■ EXERCISE GOAL ■
Search the data for the string "belly" and extract every line where it appears.

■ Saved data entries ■

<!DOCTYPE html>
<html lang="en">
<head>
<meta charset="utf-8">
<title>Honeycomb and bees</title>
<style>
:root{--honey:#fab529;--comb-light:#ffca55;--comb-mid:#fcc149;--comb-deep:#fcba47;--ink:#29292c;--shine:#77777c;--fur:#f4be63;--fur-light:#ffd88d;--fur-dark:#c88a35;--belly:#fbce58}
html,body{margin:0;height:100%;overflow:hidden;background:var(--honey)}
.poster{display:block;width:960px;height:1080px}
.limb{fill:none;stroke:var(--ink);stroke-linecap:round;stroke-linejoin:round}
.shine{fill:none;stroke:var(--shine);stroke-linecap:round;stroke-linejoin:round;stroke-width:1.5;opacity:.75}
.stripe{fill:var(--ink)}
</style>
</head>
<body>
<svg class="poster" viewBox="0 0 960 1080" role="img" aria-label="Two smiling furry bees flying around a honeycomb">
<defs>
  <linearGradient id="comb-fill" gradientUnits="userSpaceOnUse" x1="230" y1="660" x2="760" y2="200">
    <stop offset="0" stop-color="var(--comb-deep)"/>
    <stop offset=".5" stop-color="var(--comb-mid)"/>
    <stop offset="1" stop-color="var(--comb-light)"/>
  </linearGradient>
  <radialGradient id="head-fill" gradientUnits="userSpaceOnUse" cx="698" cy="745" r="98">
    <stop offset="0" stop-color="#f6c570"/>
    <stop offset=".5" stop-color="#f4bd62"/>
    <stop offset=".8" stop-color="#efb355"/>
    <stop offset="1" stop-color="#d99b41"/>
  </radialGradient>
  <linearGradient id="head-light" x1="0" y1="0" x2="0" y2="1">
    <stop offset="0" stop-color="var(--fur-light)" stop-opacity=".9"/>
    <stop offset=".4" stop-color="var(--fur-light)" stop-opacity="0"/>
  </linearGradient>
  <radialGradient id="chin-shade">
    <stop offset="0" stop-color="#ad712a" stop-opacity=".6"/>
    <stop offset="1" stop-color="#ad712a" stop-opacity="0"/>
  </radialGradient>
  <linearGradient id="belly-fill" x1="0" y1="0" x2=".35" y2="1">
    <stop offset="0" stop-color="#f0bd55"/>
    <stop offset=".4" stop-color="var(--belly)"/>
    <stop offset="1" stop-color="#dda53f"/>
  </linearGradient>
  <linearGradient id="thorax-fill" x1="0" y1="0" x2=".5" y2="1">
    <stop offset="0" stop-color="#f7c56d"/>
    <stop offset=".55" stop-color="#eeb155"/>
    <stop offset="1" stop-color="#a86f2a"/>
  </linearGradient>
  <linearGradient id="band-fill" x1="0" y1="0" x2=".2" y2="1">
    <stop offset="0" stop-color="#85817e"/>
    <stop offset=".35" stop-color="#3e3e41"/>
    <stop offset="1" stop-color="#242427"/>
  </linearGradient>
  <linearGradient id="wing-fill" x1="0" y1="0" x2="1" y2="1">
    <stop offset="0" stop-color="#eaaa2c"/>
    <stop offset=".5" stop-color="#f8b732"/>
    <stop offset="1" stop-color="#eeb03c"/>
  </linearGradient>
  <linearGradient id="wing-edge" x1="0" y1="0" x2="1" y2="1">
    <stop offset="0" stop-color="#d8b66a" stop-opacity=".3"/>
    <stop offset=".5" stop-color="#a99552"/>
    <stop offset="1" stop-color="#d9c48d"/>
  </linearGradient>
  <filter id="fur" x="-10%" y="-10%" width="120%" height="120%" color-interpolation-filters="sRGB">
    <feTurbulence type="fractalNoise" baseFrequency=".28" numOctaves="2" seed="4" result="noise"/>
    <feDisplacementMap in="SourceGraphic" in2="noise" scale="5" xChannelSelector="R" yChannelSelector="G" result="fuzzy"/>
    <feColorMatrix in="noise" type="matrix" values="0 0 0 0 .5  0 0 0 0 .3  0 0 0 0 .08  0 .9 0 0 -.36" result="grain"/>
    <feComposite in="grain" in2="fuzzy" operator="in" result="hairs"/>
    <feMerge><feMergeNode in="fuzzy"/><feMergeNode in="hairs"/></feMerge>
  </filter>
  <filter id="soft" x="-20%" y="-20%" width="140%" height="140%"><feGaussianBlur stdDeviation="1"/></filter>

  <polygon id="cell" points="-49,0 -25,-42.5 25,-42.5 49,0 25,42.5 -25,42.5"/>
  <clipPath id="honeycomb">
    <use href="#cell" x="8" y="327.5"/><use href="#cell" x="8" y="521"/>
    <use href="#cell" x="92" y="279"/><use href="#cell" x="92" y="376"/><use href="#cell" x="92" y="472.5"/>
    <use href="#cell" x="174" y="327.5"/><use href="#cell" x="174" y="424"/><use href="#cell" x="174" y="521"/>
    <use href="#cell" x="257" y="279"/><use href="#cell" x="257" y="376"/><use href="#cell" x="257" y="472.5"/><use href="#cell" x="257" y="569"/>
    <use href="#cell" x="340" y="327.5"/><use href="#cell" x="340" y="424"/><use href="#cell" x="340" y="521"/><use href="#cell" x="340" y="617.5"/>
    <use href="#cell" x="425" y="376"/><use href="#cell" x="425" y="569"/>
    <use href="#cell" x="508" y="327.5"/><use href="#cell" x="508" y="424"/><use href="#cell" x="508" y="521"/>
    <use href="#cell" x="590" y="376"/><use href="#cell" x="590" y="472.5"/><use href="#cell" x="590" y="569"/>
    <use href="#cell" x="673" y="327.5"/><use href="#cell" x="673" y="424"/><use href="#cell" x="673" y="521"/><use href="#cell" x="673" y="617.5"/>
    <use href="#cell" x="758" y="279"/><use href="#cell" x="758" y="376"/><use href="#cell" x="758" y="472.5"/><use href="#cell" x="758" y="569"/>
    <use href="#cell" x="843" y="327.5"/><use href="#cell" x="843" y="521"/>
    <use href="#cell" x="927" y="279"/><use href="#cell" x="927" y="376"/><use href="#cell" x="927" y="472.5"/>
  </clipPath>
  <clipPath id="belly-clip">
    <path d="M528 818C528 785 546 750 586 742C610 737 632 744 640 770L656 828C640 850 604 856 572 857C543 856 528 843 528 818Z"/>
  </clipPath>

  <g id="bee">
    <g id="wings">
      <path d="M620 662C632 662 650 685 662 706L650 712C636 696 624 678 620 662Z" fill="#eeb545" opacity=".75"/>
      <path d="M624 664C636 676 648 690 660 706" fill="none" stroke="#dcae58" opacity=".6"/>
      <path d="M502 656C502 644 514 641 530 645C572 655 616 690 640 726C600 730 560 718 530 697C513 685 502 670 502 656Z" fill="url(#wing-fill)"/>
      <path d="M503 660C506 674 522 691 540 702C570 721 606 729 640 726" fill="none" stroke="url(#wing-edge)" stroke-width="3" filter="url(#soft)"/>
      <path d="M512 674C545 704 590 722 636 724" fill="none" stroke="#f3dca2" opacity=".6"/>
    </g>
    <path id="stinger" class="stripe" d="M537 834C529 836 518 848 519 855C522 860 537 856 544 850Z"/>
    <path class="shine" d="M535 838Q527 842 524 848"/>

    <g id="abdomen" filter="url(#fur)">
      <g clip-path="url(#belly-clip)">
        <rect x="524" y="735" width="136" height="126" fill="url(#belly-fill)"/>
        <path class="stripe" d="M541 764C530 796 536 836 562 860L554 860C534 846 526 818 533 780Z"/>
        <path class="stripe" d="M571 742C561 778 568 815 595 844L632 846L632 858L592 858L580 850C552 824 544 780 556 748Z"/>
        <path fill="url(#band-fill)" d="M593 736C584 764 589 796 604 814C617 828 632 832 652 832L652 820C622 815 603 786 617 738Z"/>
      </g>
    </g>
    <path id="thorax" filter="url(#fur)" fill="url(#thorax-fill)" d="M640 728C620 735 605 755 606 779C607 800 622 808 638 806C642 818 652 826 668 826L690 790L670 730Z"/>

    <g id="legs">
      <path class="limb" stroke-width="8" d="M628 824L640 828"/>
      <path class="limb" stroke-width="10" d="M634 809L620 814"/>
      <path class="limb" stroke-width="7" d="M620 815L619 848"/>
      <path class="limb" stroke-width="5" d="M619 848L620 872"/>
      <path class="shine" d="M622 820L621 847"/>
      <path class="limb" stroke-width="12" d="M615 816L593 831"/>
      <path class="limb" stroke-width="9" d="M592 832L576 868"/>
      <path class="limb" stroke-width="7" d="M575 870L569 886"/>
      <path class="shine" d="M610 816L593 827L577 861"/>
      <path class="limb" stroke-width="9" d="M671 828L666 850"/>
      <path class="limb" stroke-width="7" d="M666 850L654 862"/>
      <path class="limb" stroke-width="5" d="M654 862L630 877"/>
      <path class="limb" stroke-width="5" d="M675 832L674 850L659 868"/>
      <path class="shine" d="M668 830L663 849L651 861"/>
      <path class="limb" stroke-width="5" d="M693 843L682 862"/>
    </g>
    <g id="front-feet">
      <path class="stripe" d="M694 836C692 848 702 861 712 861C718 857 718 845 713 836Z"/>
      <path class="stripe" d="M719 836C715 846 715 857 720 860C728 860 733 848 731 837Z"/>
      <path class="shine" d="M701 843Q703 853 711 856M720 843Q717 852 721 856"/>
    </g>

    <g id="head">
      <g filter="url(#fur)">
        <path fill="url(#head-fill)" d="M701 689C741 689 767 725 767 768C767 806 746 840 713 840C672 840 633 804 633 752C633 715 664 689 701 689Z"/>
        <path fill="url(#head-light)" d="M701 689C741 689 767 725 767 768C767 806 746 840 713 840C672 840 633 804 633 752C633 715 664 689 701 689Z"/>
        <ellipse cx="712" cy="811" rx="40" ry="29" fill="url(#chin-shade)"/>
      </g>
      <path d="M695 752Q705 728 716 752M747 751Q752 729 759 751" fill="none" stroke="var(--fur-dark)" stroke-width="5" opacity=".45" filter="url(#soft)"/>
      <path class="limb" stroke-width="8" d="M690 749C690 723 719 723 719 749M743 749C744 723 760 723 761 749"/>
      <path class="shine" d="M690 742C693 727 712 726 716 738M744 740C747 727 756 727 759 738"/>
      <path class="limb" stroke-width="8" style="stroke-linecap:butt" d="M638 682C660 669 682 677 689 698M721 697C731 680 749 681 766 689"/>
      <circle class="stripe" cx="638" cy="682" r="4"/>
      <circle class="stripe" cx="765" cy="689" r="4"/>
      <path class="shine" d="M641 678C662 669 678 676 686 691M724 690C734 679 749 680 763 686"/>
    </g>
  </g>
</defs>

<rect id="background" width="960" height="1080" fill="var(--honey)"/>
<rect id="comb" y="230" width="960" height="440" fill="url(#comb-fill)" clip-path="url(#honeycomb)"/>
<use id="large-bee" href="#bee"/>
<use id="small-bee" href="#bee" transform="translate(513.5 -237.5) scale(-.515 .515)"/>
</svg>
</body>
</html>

■ TASK RESPONSE ■
:root{--honey:#fab529;--comb-light:#ffca55;--comb-mid:#fcc149;--comb-deep:#fcba47;--ink:#29292c;--shine:#77777c;--fur:#f4be63;--fur-light:#ffd88d;--fur-dark:#c88a35;--belly:#fbce58}
  <linearGradient id="belly-fill" x1="0" y1="0" x2=".35" y2="1">
    <stop offset=".4" stop-color="var(--belly)"/>
  <clipPath id="belly-clip">
      <g clip-path="url(#belly-clip)">
        <rect x="524" y="735" width="136" height="126" fill="url(#belly-fill)"/>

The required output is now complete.